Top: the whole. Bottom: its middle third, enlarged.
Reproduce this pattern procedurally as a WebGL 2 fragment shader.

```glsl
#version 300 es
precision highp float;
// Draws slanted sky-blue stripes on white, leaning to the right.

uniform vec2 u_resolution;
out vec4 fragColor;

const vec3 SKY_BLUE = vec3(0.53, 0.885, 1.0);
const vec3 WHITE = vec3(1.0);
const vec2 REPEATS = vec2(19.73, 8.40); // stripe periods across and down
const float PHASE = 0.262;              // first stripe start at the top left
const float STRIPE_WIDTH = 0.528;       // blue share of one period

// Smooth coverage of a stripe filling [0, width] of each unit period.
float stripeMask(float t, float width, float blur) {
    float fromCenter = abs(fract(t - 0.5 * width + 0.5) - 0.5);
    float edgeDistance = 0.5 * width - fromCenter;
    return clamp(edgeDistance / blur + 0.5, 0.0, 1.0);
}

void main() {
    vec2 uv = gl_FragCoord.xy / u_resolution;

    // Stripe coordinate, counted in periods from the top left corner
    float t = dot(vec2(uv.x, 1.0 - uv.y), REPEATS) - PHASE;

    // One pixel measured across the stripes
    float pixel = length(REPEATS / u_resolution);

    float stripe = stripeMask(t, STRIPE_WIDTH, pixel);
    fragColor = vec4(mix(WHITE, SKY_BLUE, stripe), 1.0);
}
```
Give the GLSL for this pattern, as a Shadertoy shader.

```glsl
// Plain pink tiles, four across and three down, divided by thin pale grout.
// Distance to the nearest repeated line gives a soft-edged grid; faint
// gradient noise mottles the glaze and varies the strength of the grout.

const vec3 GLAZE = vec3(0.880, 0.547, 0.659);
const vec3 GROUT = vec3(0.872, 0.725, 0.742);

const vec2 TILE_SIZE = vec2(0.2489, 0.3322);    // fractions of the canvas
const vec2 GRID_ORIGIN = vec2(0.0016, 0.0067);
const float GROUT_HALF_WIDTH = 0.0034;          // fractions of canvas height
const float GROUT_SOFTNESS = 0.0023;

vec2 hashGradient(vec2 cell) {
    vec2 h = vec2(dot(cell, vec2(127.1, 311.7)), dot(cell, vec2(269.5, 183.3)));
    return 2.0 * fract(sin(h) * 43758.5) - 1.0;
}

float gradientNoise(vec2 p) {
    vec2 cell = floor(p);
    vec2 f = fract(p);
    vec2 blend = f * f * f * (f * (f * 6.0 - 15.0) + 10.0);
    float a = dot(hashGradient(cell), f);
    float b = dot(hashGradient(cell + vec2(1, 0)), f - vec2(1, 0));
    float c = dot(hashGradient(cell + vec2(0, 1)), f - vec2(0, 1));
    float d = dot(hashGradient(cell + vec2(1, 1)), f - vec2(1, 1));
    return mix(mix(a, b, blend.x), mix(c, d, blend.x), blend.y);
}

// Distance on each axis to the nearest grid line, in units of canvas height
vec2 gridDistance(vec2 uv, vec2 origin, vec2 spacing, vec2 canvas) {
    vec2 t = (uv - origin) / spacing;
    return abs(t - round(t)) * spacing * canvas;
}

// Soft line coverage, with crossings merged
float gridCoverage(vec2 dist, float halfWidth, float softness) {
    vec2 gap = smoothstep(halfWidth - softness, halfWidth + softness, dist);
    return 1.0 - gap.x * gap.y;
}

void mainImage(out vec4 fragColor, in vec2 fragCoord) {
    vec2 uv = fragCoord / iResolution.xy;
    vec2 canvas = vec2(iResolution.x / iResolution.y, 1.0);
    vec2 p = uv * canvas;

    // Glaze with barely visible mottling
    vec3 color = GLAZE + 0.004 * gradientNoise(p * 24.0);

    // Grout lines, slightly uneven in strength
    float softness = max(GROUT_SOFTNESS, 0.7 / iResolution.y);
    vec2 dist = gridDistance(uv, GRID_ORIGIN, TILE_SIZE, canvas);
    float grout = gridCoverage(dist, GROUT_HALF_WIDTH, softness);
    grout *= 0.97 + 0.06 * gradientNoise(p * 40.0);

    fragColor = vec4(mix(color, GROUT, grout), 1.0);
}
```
* * * * * * *
◆ Task brief
Using the records above, count the lines containing "gridDistance". Give no words besides the number.

◆ Task solution
2